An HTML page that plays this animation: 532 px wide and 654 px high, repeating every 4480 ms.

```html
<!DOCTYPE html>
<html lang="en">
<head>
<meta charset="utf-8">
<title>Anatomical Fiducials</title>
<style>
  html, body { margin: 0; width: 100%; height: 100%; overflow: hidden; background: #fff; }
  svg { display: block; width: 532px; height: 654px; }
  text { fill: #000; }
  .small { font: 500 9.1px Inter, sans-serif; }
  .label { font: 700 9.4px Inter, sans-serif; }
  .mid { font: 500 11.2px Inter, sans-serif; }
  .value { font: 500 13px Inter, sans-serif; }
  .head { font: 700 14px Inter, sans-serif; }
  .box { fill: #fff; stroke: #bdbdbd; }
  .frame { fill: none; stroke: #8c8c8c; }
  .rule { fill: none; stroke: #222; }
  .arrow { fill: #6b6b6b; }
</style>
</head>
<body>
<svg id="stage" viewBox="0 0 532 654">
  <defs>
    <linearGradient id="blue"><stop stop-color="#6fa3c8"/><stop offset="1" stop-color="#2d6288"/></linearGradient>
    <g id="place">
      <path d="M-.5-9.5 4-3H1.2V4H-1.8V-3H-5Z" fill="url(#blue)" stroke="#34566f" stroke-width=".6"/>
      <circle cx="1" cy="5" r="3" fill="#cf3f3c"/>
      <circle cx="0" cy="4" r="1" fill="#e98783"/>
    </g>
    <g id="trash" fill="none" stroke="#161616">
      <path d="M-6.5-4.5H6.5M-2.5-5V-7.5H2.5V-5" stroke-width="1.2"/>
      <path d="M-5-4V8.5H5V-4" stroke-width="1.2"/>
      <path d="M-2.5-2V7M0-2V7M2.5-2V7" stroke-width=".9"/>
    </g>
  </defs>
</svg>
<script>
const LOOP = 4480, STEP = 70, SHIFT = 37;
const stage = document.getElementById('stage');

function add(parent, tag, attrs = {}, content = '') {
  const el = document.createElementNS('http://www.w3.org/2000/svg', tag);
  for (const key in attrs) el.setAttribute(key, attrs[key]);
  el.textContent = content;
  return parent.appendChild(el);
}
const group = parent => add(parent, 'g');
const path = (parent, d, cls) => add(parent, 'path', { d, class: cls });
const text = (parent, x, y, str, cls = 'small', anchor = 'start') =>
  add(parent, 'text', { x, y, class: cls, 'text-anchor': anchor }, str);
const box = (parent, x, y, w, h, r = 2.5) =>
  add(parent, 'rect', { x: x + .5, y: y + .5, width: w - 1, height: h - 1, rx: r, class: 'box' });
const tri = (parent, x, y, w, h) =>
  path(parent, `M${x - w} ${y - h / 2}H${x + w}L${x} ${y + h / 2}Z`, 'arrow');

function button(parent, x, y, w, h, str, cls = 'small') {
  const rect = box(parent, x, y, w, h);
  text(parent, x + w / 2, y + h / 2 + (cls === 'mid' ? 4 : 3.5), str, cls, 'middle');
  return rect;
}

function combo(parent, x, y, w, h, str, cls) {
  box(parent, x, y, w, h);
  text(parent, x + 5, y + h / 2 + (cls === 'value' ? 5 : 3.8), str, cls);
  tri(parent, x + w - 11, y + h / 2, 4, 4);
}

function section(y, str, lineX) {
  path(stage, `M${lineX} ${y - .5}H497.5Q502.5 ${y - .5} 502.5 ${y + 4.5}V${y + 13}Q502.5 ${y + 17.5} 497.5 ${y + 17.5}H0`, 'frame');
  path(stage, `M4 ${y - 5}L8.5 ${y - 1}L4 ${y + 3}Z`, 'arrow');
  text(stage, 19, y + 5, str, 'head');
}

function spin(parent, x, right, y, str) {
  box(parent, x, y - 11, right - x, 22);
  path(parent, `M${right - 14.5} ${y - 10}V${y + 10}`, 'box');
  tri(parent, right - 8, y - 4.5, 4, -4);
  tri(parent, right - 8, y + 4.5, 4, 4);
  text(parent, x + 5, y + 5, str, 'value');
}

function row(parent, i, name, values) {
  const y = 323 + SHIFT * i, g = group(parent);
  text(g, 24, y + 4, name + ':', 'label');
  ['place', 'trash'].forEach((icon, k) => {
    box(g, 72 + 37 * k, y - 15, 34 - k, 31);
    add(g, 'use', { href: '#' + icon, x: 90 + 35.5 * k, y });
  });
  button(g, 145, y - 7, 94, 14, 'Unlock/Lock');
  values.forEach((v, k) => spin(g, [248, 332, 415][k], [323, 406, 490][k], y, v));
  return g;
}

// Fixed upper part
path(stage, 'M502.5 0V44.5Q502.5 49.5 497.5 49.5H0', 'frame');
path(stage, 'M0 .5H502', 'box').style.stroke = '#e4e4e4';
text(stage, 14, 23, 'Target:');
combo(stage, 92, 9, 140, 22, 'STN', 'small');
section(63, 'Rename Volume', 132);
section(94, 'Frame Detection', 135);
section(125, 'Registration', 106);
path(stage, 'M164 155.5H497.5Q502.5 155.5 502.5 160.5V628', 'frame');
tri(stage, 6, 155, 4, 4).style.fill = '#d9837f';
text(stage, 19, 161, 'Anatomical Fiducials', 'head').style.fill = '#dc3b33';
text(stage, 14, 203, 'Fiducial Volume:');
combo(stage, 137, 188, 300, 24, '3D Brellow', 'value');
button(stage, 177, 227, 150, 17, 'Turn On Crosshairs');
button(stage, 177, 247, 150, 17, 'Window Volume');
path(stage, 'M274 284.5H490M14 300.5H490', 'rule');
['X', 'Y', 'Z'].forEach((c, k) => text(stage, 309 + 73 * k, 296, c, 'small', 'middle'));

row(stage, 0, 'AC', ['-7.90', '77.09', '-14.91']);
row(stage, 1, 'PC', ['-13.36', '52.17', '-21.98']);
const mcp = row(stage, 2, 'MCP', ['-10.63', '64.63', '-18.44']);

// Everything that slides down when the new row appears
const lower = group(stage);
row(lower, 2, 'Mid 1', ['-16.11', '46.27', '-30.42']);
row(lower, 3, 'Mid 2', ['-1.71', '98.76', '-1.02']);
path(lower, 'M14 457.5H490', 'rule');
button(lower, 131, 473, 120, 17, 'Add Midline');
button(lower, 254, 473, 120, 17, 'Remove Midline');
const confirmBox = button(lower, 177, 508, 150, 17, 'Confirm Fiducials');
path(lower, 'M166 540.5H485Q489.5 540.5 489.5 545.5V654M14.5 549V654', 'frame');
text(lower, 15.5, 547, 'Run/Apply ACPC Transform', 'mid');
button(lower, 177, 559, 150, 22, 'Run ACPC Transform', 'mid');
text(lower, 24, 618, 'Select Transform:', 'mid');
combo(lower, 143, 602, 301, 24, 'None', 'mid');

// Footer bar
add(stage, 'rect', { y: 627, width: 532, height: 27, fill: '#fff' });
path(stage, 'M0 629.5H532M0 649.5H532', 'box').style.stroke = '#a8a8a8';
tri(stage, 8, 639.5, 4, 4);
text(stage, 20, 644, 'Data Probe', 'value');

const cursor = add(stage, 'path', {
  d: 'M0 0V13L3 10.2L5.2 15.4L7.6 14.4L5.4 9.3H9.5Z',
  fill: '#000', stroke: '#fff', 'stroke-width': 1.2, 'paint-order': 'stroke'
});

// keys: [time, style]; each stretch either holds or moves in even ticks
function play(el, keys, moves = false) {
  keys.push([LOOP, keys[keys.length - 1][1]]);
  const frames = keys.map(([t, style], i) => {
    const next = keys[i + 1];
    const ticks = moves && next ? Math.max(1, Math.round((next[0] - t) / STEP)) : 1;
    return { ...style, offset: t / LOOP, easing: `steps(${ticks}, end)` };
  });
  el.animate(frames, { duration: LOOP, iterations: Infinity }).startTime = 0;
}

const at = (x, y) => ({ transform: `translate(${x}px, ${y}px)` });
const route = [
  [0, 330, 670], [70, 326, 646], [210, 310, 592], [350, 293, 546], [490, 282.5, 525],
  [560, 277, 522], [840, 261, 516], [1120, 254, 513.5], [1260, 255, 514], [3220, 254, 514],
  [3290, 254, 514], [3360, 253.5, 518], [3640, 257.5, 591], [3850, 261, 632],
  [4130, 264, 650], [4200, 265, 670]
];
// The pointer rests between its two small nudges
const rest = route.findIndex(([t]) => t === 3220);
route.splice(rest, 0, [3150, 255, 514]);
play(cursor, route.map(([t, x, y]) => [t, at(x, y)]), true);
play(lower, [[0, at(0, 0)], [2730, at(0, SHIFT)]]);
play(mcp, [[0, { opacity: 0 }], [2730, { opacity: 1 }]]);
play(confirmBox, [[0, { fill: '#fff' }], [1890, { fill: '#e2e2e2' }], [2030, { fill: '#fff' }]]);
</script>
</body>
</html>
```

Exercise prompt :: If a line in the data above holds the string "width", copy it.

Reply ::
  html, body { margin: 0; width: 100%; height: 100%; overflow: hidden; background: #fff; }
  svg { display: block; width: 532px; height: 654px; }
      <path d="M-.5-9.5 4-3H1.2V4H-1.8V-3H-5Z" fill="url(#blue)" stroke="#34566f" stroke-width=".6"/>
      <path d="M-6.5-4.5H6.5M-2.5-5V-7.5H2.5V-5" stroke-width="1.2"/>
      <path d="M-5-4V8.5H5V-4" stroke-width="1.2"/>
      <path d="M-2.5-2V7M0-2V7M2.5-2V7" stroke-width=".9"/>
  add(parent, 'rect', { x: x + .5, y: y + .5, width: w - 1, height: h - 1, rx: r, class: 'box' });
add(stage, 'rect', { y: 627, width: 532, height: 27, fill: '#fff' });
  fill: '#000', stroke: '#fff', 'stroke-width': 1.2, 'paint-order': 'stroke'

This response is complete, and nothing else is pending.